Though I like to read many types of fiction, retold fairy tales are my favorite—and Far Far Away is well written and complex story about shy and studious Jeremy and the townsfolk of Never Better. Jeremy hears voices, mostly notable that of Jacob Grimm, who is trapped in an existence between life and death and who is the narrator of the story. Jacob’s job is to keep Jeremy safe, which is much harder since Jeremy met the beautiful and mischief-making Ginger. When her high jinks land them in trouble, it is uncertain whether they will have an ending like a Disney movie ending—or with one as grim as many Grimm characters.

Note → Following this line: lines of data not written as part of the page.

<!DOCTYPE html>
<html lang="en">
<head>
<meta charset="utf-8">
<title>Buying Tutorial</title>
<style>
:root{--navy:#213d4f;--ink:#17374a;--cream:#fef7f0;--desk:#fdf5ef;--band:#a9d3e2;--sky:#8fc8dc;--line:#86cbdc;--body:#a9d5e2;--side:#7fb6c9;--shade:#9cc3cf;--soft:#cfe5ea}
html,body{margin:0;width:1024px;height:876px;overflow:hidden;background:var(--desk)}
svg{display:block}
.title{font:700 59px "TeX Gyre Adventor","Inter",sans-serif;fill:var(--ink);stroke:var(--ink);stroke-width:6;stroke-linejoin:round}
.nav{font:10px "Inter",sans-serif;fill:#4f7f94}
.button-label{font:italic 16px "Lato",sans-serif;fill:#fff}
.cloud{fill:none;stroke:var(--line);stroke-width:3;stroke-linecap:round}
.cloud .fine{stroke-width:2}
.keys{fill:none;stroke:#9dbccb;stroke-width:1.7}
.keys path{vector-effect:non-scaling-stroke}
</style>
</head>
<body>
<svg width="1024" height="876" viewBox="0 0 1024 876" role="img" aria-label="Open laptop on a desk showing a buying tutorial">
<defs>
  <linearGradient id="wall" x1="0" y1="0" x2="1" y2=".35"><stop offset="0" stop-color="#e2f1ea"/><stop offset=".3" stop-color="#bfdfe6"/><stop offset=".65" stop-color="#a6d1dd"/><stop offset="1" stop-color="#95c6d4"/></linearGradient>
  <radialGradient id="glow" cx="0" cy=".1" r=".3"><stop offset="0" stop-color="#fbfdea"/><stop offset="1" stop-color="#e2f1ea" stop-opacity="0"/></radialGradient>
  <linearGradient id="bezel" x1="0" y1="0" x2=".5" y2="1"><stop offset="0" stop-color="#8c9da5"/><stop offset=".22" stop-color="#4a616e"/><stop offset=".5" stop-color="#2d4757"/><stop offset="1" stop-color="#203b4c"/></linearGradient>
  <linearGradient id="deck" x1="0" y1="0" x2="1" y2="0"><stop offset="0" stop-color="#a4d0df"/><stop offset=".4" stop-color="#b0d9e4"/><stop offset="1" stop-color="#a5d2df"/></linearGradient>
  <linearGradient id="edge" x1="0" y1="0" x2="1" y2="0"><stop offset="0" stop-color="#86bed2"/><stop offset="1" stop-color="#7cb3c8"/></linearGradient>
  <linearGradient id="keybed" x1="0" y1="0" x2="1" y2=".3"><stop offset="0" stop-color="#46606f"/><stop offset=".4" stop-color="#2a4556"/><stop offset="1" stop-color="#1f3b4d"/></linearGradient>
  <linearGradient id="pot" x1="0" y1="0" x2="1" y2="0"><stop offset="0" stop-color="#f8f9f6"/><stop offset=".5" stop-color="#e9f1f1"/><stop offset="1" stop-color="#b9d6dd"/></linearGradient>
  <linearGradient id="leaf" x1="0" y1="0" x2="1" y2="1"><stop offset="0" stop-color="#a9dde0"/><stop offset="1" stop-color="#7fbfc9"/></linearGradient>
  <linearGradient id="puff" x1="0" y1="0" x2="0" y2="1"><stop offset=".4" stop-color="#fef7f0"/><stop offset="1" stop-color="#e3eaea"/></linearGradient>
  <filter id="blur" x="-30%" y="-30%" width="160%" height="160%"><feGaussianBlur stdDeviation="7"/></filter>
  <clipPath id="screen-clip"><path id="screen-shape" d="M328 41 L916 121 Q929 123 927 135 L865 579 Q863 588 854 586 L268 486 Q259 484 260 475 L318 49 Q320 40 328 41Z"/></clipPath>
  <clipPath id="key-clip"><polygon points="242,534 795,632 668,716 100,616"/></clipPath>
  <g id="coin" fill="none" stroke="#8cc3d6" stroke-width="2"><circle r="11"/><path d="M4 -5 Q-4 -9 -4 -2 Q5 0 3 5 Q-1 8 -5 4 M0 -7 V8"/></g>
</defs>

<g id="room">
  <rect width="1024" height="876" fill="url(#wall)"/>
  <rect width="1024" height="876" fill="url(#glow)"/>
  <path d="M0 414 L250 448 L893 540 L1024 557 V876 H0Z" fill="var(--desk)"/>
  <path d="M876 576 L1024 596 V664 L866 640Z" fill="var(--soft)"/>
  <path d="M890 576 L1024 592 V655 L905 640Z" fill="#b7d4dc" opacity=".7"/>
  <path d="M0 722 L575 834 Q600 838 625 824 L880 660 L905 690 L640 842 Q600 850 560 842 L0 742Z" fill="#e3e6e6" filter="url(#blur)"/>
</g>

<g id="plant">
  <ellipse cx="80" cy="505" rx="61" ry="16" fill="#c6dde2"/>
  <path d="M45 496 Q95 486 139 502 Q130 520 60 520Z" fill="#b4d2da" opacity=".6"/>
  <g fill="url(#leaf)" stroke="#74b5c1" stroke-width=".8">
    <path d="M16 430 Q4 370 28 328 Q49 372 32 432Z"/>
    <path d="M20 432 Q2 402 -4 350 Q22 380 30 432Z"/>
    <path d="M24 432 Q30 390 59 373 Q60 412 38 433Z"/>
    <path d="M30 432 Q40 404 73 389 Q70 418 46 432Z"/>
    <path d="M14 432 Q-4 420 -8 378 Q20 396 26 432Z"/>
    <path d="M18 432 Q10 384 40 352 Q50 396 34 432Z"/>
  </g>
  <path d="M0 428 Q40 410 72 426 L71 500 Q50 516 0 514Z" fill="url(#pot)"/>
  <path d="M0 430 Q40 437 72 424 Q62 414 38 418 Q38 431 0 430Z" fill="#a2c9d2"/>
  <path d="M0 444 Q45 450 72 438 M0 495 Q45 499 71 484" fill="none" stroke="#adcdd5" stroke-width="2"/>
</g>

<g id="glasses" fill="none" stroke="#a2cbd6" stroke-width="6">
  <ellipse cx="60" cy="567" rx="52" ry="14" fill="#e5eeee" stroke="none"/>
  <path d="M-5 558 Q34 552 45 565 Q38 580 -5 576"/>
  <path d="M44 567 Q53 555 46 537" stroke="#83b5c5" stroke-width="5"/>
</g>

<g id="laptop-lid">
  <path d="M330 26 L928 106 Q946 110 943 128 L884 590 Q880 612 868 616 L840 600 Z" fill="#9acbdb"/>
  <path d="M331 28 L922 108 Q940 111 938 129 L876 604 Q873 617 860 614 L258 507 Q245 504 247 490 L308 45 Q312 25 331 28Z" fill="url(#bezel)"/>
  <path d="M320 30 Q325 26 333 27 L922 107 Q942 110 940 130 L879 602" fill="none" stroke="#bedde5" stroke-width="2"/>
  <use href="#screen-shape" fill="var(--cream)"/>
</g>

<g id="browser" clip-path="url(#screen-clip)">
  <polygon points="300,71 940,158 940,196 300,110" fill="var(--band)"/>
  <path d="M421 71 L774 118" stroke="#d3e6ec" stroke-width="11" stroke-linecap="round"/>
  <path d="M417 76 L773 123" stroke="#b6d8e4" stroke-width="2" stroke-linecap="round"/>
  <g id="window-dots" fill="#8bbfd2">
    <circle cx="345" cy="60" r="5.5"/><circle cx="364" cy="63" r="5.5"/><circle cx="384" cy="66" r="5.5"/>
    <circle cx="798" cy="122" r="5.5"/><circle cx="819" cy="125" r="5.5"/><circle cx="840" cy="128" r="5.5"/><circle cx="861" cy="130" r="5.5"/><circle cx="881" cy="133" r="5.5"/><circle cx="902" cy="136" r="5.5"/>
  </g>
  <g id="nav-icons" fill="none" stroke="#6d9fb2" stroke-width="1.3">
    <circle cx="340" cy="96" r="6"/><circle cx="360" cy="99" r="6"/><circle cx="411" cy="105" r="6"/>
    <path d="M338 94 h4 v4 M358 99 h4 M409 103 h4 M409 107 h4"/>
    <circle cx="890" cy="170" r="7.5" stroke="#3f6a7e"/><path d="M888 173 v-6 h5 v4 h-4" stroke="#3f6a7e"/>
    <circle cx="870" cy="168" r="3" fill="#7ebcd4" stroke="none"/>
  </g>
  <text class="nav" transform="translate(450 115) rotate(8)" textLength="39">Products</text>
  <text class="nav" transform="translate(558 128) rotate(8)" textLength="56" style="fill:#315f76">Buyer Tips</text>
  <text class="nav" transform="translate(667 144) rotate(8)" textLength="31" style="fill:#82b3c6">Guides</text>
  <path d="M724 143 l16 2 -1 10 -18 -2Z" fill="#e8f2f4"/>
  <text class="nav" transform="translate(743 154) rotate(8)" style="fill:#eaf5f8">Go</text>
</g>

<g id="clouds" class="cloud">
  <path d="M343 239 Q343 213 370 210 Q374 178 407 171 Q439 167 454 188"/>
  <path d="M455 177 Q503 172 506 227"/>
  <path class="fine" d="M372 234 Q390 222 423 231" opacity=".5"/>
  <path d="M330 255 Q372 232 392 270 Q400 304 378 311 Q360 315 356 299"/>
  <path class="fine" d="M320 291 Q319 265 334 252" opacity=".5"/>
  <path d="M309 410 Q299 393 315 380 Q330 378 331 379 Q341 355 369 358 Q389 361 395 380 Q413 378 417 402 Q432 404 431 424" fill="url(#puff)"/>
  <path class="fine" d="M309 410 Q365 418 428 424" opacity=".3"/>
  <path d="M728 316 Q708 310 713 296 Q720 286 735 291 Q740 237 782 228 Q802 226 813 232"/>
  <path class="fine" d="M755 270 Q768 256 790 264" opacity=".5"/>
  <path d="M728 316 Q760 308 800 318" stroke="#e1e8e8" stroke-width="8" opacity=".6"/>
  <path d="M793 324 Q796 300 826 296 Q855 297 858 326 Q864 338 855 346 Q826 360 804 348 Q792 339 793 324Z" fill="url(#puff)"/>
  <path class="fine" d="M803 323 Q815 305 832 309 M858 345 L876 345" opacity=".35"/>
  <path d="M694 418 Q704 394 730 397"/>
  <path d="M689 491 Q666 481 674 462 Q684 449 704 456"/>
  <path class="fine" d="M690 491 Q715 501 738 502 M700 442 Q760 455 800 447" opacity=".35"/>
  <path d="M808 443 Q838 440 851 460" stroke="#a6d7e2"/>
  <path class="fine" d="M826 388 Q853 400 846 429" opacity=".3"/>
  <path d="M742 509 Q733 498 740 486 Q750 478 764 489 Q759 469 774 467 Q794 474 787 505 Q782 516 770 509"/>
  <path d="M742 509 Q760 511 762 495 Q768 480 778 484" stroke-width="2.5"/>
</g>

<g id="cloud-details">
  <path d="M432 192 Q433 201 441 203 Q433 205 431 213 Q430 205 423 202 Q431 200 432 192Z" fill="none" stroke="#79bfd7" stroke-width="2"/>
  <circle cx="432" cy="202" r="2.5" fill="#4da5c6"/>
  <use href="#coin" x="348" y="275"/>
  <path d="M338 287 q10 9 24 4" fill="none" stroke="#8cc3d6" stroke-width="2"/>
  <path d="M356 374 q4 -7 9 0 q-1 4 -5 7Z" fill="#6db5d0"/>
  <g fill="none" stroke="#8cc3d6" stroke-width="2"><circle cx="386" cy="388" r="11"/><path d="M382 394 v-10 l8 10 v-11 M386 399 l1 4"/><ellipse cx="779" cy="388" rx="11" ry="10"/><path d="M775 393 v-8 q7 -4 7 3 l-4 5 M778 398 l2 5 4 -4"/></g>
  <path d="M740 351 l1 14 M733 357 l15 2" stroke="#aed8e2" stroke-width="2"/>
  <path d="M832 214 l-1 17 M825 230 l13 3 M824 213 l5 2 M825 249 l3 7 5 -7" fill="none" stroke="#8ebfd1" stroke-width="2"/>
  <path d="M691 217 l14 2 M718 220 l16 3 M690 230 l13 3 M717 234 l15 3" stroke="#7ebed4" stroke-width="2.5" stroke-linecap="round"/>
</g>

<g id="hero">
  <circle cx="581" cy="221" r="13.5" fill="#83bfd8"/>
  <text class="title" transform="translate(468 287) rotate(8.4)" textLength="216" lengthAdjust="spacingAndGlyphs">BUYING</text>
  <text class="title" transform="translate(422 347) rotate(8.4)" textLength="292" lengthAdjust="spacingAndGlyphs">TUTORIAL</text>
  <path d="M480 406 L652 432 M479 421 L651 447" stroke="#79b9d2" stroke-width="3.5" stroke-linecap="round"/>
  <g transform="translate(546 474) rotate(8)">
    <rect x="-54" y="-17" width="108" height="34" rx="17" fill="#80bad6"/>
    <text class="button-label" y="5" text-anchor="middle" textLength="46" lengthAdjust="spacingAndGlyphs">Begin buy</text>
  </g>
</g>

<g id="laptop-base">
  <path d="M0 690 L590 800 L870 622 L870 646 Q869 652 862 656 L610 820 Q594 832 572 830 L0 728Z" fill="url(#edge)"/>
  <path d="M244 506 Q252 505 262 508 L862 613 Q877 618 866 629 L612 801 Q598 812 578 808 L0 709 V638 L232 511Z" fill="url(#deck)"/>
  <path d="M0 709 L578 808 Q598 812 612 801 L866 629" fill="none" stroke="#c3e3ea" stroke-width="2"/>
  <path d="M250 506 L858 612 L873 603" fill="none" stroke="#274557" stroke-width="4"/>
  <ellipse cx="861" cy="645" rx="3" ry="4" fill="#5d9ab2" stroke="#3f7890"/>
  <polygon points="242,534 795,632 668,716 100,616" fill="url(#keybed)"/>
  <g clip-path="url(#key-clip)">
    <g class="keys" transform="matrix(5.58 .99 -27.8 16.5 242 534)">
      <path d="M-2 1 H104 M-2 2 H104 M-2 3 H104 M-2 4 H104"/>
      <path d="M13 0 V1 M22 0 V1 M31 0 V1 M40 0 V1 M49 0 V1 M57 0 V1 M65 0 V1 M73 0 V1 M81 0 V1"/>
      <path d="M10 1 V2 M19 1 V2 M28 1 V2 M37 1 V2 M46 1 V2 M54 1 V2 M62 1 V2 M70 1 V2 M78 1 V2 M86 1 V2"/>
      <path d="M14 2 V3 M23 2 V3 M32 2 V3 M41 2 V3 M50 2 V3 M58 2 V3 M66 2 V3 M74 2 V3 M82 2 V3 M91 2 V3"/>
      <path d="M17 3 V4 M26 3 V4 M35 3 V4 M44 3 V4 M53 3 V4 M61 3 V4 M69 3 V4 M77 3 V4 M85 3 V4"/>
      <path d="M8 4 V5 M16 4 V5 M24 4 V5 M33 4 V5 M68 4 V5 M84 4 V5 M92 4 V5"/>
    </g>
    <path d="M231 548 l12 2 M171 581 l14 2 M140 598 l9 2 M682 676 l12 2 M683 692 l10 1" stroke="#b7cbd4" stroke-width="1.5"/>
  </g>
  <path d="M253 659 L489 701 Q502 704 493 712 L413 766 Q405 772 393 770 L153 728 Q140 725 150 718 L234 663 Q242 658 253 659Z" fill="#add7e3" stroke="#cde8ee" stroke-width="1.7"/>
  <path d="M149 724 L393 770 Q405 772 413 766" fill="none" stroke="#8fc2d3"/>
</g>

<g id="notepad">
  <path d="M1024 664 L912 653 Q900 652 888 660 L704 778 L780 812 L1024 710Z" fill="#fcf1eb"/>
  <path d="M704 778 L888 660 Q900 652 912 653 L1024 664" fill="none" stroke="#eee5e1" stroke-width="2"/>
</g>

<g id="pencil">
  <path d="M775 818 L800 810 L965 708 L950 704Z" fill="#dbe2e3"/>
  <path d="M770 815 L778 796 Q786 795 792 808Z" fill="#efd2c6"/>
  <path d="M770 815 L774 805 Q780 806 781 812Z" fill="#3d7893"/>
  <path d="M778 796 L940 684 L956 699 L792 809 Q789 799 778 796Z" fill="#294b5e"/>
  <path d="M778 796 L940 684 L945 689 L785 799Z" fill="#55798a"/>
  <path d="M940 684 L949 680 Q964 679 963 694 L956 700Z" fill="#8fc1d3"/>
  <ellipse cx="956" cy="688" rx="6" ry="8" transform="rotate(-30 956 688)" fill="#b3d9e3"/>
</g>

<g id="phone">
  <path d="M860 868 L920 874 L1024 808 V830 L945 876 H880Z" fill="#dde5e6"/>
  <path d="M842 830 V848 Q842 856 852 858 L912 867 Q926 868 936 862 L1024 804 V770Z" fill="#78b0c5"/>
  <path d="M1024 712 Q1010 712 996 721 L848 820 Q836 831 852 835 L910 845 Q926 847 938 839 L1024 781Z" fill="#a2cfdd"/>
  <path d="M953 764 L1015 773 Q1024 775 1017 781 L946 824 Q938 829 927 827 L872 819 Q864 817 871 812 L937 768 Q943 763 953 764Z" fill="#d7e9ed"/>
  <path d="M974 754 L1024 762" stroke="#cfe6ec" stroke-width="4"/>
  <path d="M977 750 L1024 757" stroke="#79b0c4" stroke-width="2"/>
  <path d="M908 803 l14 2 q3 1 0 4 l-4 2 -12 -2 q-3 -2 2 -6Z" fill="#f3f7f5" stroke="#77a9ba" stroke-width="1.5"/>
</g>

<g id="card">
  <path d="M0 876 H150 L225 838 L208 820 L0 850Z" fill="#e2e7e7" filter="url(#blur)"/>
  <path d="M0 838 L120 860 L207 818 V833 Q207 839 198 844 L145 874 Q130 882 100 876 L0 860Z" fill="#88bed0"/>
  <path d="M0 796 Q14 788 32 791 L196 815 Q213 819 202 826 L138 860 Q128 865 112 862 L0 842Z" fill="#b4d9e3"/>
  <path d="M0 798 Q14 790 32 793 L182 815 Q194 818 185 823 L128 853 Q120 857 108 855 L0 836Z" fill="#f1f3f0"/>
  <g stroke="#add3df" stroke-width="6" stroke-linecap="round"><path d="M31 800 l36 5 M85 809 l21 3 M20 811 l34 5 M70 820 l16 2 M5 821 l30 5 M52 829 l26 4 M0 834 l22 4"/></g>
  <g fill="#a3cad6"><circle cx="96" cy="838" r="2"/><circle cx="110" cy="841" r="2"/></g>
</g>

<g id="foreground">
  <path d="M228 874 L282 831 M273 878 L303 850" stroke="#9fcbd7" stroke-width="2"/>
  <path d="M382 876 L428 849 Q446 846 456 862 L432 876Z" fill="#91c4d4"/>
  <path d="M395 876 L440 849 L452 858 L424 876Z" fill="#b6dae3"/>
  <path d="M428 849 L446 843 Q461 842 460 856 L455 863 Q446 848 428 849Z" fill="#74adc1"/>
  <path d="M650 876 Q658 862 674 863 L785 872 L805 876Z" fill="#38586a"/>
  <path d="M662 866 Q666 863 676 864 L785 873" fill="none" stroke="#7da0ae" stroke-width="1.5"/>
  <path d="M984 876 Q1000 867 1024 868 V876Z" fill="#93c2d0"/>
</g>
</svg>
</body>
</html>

Eight months after the events in Code Name Verity, a young American pilot, Rose, helps ferry planes from England to Paris. During one of her missions, she is captured by Germans and shipped to the Ravensbruck concentration camp. There she experiences firsthand the cruelty of the Nazis, as well as the loyalty and friendship of her fellow prisoners. Having already read Code Name Verity, I worried that Elizabeth Wein might not have a happy ending in mind for Rose. An excellent work of historical fiction.
Ryan is a junior at a private boarding school, but since he has skipped a few grades, at 14 he is the youngest, skinniest, and shortest boy in his grade. But he is also quite gutsy—which is not necessarily a good thing when you are rooming with the biggest, burliest bully on the rugby team. And because of a slight indiscretion (he “borrowed” a teacher’s cell phone to make a phone call), he has been assigned to the dorm for troublemakers. And he is in love with his best friend, a girl who treats him like a little boy. By turns funny and exciting—and always edgy—Winger also deals with serious issues: bullying, hazing, sexual tension, and gay friends. (Read Ryan’s full review.)
Check back tomorrow for my favorite nonfiction titles from 2013.
Well, I actually wrote this post a couple weeks ago, relieved that I kept the list to ten titles—and then last week I read Eleanor & Park. Now, I am not a fan of teen romances. And though I’m unwilling to remove any of the above titles, I just have to add it to my list. I am quite serious—and shocked—to say that it might be the best teen book that I have read this year.
Eleanor is the overweight new girl with gaudy clothes; Park is the half-Korean geek in a school of whites. On the first day of school, the only seat on the bus for Eleanor is next to Park. Neither looks at or talks to the other until Park realizes that Eleanor is reading his comics over his shoulder…and he holds the book slightly closer so she can see better. So it begins. The book tackles dysfunctional families, racism, changing friendships, and social awkwardness, but it is mostly a wonderful teen romance. The whole book is about love: the lack of it, the hope for it, and the fear of losing it. (I listened to the audiobook—wonderfully done!—and if I had the book in my hands, I might have broken my unyielding rule and checked the end of the book to see how it turned out.)